Data records:
....

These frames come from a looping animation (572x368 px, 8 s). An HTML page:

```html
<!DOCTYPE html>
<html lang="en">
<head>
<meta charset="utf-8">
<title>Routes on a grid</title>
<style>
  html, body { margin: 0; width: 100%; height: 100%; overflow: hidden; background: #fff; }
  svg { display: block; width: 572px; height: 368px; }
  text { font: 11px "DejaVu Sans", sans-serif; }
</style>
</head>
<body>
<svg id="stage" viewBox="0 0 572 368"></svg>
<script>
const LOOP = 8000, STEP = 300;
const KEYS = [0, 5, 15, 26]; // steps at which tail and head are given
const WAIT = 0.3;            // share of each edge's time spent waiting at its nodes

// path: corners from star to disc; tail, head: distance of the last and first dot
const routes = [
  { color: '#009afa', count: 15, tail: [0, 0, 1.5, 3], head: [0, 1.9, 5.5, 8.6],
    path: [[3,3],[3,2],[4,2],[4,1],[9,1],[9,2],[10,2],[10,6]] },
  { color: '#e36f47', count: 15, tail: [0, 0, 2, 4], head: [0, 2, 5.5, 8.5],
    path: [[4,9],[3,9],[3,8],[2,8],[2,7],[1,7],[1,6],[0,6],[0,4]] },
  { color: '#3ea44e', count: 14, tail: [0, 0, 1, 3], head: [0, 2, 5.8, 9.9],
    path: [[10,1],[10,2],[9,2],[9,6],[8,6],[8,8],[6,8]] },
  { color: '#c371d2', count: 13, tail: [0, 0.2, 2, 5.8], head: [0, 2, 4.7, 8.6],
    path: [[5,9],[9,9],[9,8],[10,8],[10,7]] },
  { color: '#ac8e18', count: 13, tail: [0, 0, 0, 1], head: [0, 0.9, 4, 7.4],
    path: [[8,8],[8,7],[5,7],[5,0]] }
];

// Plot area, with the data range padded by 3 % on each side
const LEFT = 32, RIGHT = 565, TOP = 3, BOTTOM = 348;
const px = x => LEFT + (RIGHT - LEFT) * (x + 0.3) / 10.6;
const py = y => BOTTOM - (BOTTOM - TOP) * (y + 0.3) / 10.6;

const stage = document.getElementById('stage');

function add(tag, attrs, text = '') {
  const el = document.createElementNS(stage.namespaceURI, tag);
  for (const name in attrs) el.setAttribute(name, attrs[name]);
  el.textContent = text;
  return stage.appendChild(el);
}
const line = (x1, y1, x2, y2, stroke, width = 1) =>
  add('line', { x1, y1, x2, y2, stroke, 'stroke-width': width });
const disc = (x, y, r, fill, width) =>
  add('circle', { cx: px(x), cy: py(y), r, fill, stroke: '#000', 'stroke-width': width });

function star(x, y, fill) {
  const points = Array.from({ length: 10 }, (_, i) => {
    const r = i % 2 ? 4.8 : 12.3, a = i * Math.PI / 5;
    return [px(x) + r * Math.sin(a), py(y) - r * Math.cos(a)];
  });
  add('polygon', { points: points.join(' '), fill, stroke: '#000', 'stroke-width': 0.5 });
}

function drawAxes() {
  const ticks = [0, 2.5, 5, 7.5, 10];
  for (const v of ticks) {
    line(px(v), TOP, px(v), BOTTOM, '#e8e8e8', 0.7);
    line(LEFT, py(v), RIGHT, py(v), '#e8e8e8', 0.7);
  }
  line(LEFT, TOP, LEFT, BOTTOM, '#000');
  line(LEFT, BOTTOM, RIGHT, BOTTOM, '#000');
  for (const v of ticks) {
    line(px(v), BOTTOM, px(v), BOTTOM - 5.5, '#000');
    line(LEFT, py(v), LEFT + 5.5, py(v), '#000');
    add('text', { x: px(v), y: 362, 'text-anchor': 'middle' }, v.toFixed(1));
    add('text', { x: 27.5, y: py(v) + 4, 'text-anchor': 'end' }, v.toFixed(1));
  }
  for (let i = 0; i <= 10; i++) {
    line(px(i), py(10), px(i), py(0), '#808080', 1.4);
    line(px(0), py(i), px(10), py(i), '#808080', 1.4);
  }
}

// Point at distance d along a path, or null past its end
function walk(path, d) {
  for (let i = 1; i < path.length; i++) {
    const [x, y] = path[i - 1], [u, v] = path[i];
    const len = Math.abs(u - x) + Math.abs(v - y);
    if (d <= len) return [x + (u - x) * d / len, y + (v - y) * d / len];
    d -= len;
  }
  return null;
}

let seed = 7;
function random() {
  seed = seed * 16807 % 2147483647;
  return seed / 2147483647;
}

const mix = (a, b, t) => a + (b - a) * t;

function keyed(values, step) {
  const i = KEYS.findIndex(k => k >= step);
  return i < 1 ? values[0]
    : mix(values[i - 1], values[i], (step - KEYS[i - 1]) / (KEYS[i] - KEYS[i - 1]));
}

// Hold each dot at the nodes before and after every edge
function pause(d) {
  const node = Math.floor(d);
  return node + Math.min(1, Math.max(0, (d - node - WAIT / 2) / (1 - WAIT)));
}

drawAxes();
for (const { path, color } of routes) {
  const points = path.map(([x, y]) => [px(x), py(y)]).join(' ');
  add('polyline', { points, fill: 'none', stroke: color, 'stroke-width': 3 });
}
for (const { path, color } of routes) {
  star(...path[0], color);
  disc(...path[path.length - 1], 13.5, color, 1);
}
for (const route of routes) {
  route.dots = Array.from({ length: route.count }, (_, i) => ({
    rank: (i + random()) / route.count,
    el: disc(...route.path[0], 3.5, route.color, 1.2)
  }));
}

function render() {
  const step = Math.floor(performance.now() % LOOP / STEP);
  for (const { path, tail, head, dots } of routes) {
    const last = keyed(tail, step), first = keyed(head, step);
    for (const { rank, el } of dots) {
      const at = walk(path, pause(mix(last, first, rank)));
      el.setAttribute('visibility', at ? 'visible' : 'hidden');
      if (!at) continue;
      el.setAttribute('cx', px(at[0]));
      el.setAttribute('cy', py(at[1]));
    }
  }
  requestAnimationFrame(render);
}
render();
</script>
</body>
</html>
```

....

Problem requirements:
Retype the data in full, precisely as given.

Written solution:
These frames come from a looping animation (572x368 px, 8 s). An HTML page:

```html
<!DOCTYPE html>
<html lang="en">
<head>
<meta charset="utf-8">
<title>Routes on a grid</title>
<style>
  html, body { margin: 0; width: 100%; height: 100%; overflow: hidden; background: #fff; }
  svg { display: block; width: 572px; height: 368px; }
  text { font: 11px "DejaVu Sans", sans-serif; }
</style>
</head>
<body>
<svg id="stage" viewBox="0 0 572 368"></svg>
<script>
const LOOP = 8000, STEP = 300;
const KEYS = [0, 5, 15, 26]; // steps at which tail and head are given
const WAIT = 0.3;            // share of each edge's time spent waiting at its nodes

// path: corners from star to disc; tail, head: distance of the last and first dot
const routes = [
  { color: '#009afa', count: 15, tail: [0, 0, 1.5, 3], head: [0, 1.9, 5.5, 8.6],
    path: [[3,3],[3,2],[4,2],[4,1],[9,1],[9,2],[10,2],[10,6]] },
  { color: '#e36f47', count: 15, tail: [0, 0, 2, 4], head: [0, 2, 5.5, 8.5],
    path: [[4,9],[3,9],[3,8],[2,8],[2,7],[1,7],[1,6],[0,6],[0,4]] },
  { color: '#3ea44e', count: 14, tail: [0, 0, 1, 3], head: [0, 2, 5.8, 9.9],
    path: [[10,1],[10,2],[9,2],[9,6],[8,6],[8,8],[6,8]] },
  { color: '#c371d2', count: 13, tail: [0, 0.2, 2, 5.8], head: [0, 2, 4.7, 8.6],
    path: [[5,9],[9,9],[9,8],[10,8],[10,7]] },
  { color: '#ac8e18', count: 13, tail: [0, 0, 0, 1], head: [0, 0.9, 4, 7.4],
    path: [[8,8],[8,7],[5,7],[5,0]] }
];

// Plot area, with the data range padded by 3 % on each side
const LEFT = 32, RIGHT = 565, TOP = 3, BOTTOM = 348;
const px = x => LEFT + (RIGHT - LEFT) * (x + 0.3) / 10.6;
const py = y => BOTTOM - (BOTTOM - TOP) * (y + 0.3) / 10.6;

const stage = document.getElementById('stage');

function add(tag, attrs, text = '') {
  const el = document.createElementNS(stage.namespaceURI, tag);
  for (const name in attrs) el.setAttribute(name, attrs[name]);
  el.textContent = text;
  return stage.appendChild(el);
}
const line = (x1, y1, x2, y2, stroke, width = 1) =>
  add('line', { x1, y1, x2, y2, stroke, 'stroke-width': width });
const disc = (x, y, r, fill, width) =>
  add('circle', { cx: px(x), cy: py(y), r, fill, stroke: '#000', 'stroke-width': width });

function star(x, y, fill) {
  const points = Array.from({ length: 10 }, (_, i) => {
    const r = i % 2 ? 4.8 : 12.3, a = i * Math.PI / 5;
    return [px(x) + r * Math.sin(a), py(y) - r * Math.cos(a)];
  });
  add('polygon', { points: points.join(' '), fill, stroke: '#000', 'stroke-width': 0.5 });
}

function drawAxes() {
  const ticks = [0, 2.5, 5, 7.5, 10];
  for (const v of ticks) {
    line(px(v), TOP, px(v), BOTTOM, '#e8e8e8', 0.7);
    line(LEFT, py(v), RIGHT, py(v), '#e8e8e8', 0.7);
  }
  line(LEFT, TOP, LEFT, BOTTOM, '#000');
  line(LEFT, BOTTOM, RIGHT, BOTTOM, '#000');
  for (const v of ticks) {
    line(px(v), BOTTOM, px(v), BOTTOM - 5.5, '#000');
    line(LEFT, py(v), LEFT + 5.5, py(v), '#000');
    add('text', { x: px(v), y: 362, 'text-anchor': 'middle' }, v.toFixed(1));
    add('text', { x: 27.5, y: py(v) + 4, 'text-anchor': 'end' }, v.toFixed(1));
  }
  for (let i = 0; i <= 10; i++) {
    line(px(i), py(10), px(i), py(0), '#808080', 1.4);
    line(px(0), py(i), px(10), py(i), '#808080', 1.4);
  }
}

// Point at distance d along a path, or null past its end
function walk(path, d) {
  for (let i = 1; i < path.length; i++) {
    const [x, y] = path[i - 1], [u, v] = path[i];
    const len = Math.abs(u - x) + Math.abs(v - y);
    if (d <= len) return [x + (u - x) * d / len, y + (v - y) * d / len];
    d -= len;
  }
  return null;
}

let seed = 7;
function random() {
  seed = seed * 16807 % 2147483647;
  return seed / 2147483647;
}

const mix = (a, b, t) => a + (b - a) * t;

function keyed(values, step) {
  const i = KEYS.findIndex(k => k >= step);
  return i < 1 ? values[0]
    : mix(values[i - 1], values[i], (step - KEYS[i - 1]) / (KEYS[i] - KEYS[i - 1]));
}

// Hold each dot at the nodes before and after every edge
function pause(d) {
  const node = Math.floor(d);
  return node + Math.min(1, Math.max(0, (d - node - WAIT / 2) / (1 - WAIT)));
}

drawAxes();
for (const { path, color } of routes) {
  const points = path.map(([x, y]) => [px(x), py(y)]).join(' ');
  add('polyline', { points, fill: 'none', stroke: color, 'stroke-width': 3 });
}
for (const { path, color } of routes) {
  star(...path[0], color);
  disc(...path[path.length - 1], 13.5, color, 1);
}
for (const route of routes) {
  route.dots = Array.from({ length: route.count }, (_, i) => ({
    rank: (i + random()) / route.count,
    el: disc(...route.path[0], 3.5, route.color, 1.2)
  }));
}

function render() {
  const step = Math.floor(performance.now() % LOOP / STEP);
  for (const { path, tail, head, dots } of routes) {
    const last = keyed(tail, step), first = keyed(head, step);
    for (const { rank, el } of dots) {
      const at = walk(path, pause(mix(last, first, rank)));
      el.setAttribute('visibility', at ? 'visible' : 'hidden');
      if (!at) continue;
      el.setAttribute('cx', px(at[0]));
      el.setAttribute('cy', py(at[1]));
    }
  }
  requestAnimationFrame(render);
}
render();
</script>
</body>
</html>
```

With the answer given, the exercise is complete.